● PROBLEM DESCRIPTION: When a line below contains the word "wall", copy that line.

Collected data:
BEGIN
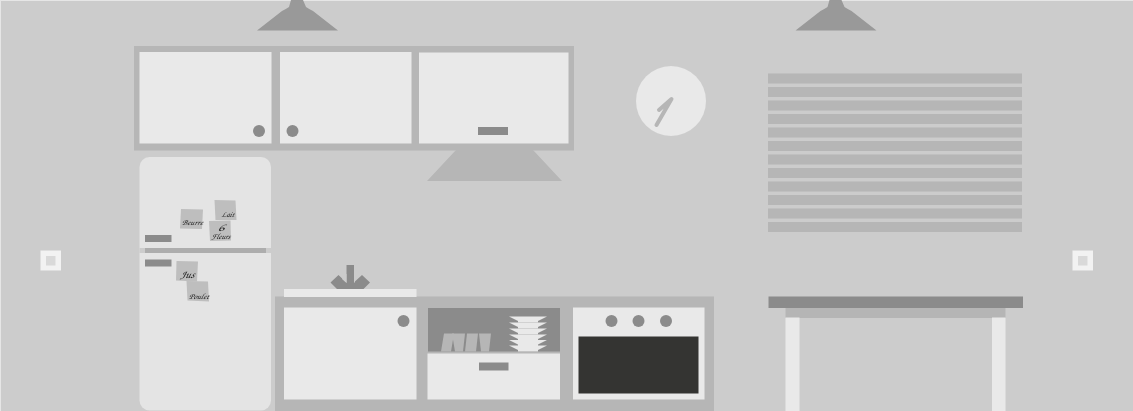
<!DOCTYPE html>
<html lang="fr">
<head>
<meta charset="utf-8">
<title>Cuisine</title>
<style>
:root {
  --wall: #cccccc;
  --edge: #e6e6e6;
  --frame: #b6b6b6;
  --door: #e9e9e9;
  --fridge: #e4e4e4;
  --metal: #8b8b8b;
  --lamp: #999999;
  --note: #bebebe;
  --glass: #343432;
  --ink: #1c1c1c;
}
html, body { margin: 0; overflow: hidden; background: var(--wall); }
svg { display: block; width: 1133px; height: 411px; }
.wall { fill: var(--wall); }
.edge { fill: var(--edge); }
.frame { fill: var(--frame); }
.door { fill: var(--door); }
.fridge { fill: var(--fridge); }
.metal { fill: var(--metal); }
.lamp { fill: var(--lamp); }
.note { fill: var(--note); }
.glass { fill: var(--glass); }
.switch-plate { fill: #f2f2f2; }
.switch-key { fill: #d9d9d9; }
.apron { fill: #b5b5b5; }
.seam { fill: #adadad; }
.seam-end { fill: var(--wall); }
.hands { fill: none; stroke: var(--frame); stroke-width: 4; stroke-linecap: round; stroke-linejoin: round; }
.list { fill: var(--ink); font: italic 8px "TeX Gyre Chorus", "Lato", cursive; text-anchor: middle; }
.list .big { font-size: 11px; }
</style>
</head>
<body>
<svg viewBox="0 0 1133 411" role="img" aria-label="Cuisine en niveaux de gris">
  <defs>
    <path id="lamp" class="lamp" d="M34 0H46L49 7Q52 9 56 11L81 30.5H0L25 11Q29 9 32 7Z"/>
    <rect id="slat" class="frame" width="254" height="10"/>
    <g id="switch">
      <rect class="switch-plate" width="20.5" height="20"/>
      <rect class="switch-key" x="5.5" y="5.5" width="9.5" height="9.5"/>
    </g>
    <path id="plate" class="door" d="M0 0H38L29 4.5V6H9V4.5Z"/>
    <path id="cup" class="frame" d="M3 0H13L10 18H0Z"/>
  </defs>

  <rect class="wall" width="1133" height="411"/>
  <path class="edge" d="M0 0H1133V1H1V411H0Z"/>

  <g id="lamps">
    <use href="#lamp" x="257"/>
    <use href="#lamp" x="795.5"/>
  </g>

  <g id="wall-cabinets">
    <rect class="frame" x="134" y="46" width="440" height="104.5"/>
    <rect class="door" x="139.5" y="52" width="132" height="91.5"/>
    <rect class="door" x="280" y="52" width="131.5" height="91.5"/>
    <rect class="door" x="419" y="52.5" width="149.5" height="91"/>
    <circle class="metal" cx="259" cy="131" r="6"/>
    <circle class="metal" cx="292.5" cy="131" r="6"/>
    <rect class="metal" x="478" y="127" width="30" height="8"/>
    <polygon class="frame" points="456,150 533,150 562,181 427,181"/>
  </g>

  <g id="clock">
    <circle class="door" cx="671" cy="101" r="35"/>
    <path class="hands" d="M659 110L671.5 99L656.5 125"/>
  </g>

  <g id="blind">
    <use href="#slat" x="768" y="73.5"/>
    <use href="#slat" x="768" y="87"/>
    <use href="#slat" x="768" y="100.5"/>
    <use href="#slat" x="768" y="114"/>
    <use href="#slat" x="768" y="127.5"/>
    <use href="#slat" x="768" y="141"/>
    <use href="#slat" x="768" y="154.5"/>
    <use href="#slat" x="768" y="168"/>
    <use href="#slat" x="768" y="181.5"/>
    <use href="#slat" x="768" y="195"/>
    <use href="#slat" x="768" y="208.5"/>
    <use href="#slat" x="768" y="222"/>
  </g>

  <g id="switches">
    <use href="#switch" x="40.5" y="250.5"/>
    <use href="#switch" x="1072.5" y="250.5"/>
  </g>

  <g id="fridge">
    <rect class="fridge" x="139.5" y="157" width="131.5" height="253.5" rx="10"/>
    <rect class="seam-end" x="139.5" y="248" width="131.5" height="5"/>
    <rect class="seam" x="145" y="248" width="121" height="5"/>
    <rect class="metal" x="145" y="235" width="26.5" height="7"/>
    <rect class="metal" x="145" y="259.5" width="26.5" height="7"/>
  </g>

  <g id="shopping-notes">
    <polygon class="note" points="181,209 203,209.5 202,229 180,228.5"/>
    <polygon class="note" points="214.5,200 235.5,200.5 236.5,220 215.5,220"/>
    <polygon class="note" points="209,221 230.5,220.5 231,240.5 210,241"/>
    <polygon class="note" points="176.5,261 198,261.5 197,281.5 176,280.5"/>
    <polygon class="note" points="186.5,281 208,281.5 209,301.5 187.5,300.5"/>
    <g class="list">
      <text x="192" y="225" textLength="21" lengthAdjust="spacingAndGlyphs">Beurre</text>
      <text x="227.5" y="217" textLength="12.5" lengthAdjust="spacingAndGlyphs">Lait</text>
      <text class="big" x="220.5" y="231" textLength="6.5" lengthAdjust="spacingAndGlyphs">6</text>
      <text x="220.5" y="239" textLength="19" lengthAdjust="spacingAndGlyphs">Fleurs</text>
      <text class="big" x="187" y="278" textLength="14" lengthAdjust="spacingAndGlyphs">Jus</text>
      <text x="198.5" y="299" textLength="20" lengthAdjust="spacingAndGlyphs">Poulet</text>
    </g>
  </g>

  <g id="sink">
    <rect class="metal" x="346.5" y="265" width="7.5" height="24"/>
    <polygon class="metal" points="330.5,282.5 338.5,275 350,286 362,275 370,282.5 363.5,289 337,289"/>
    <path class="wall" d="M345.5 274H346.5V283L342 279ZM354 274H355V282L354 283Z"/>
  </g>

  <g id="base-cabinets">
    <rect class="frame" x="275" y="296.5" width="439" height="114.5"/>
    <rect class="door" x="284" y="289" width="132.5" height="8"/>
    <rect class="door" x="284" y="307.5" width="132.5" height="92"/>
    <circle class="metal" cx="403.5" cy="321" r="6"/>
    <rect class="metal" x="428" y="308" width="132" height="43.5"/>
    <rect class="door" x="427.5" y="353.5" width="132.5" height="46"/>
    <rect class="metal" x="479" y="362.5" width="29.5" height="8"/>
  </g>

  <g id="dishes">
    <use href="#cup" x="441" y="333.5"/>
    <polygon class="frame" points="452,333.5 465,333.5 463,351.5 455,351.5"/>
    <polygon class="frame" points="467,333.5 478,333.5 476,351.5 465,351.5"/>
    <polygon class="frame" points="479,333.5 491,333.5 489,351.5 481,351.5"/>
    <use href="#plate" x="509" y="316.5"/>
    <use href="#plate" x="509" y="322.5"/>
    <use href="#plate" x="509" y="328.5"/>
    <use href="#plate" x="509" y="334.5"/>
    <use href="#plate" x="509" y="340"/>
    <use href="#plate" x="509" y="345.5"/>
  </g>

  <g id="oven">
    <rect class="door" x="573" y="307.5" width="131.5" height="92"/>
    <circle class="metal" cx="611.5" cy="321" r="6"/>
    <circle class="metal" cx="638.5" cy="321" r="6"/>
    <circle class="metal" cx="666" cy="321" r="6"/>
    <rect class="glass" x="578.5" y="336.5" width="120" height="57"/>
  </g>

  <g id="table">
    <rect class="apron" x="785.5" y="308" width="220" height="10"/>
    <rect class="door" x="785.5" y="317.5" width="14" height="93.5"/>
    <rect class="door" x="992" y="317.5" width="13.5" height="93.5"/>
    <rect class="metal" x="768.5" y="296.5" width="254.5" height="11.5"/>
  </g>
</svg>
</body>
</html>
END
● OUTPUT FOR THIS TASK:
  --wall: #cccccc;
html, body { margin: 0; overflow: hidden; background: var(--wall); }
.wall { fill: var(--wall); }
.seam-end { fill: var(--wall); }
  <rect class="wall" width="1133" height="411"/>
  <g id="wall-cabinets">
    <path class="wall" d="M345.5 274H346.5V283L342 279ZM354 274H355V282L354 283Z"/>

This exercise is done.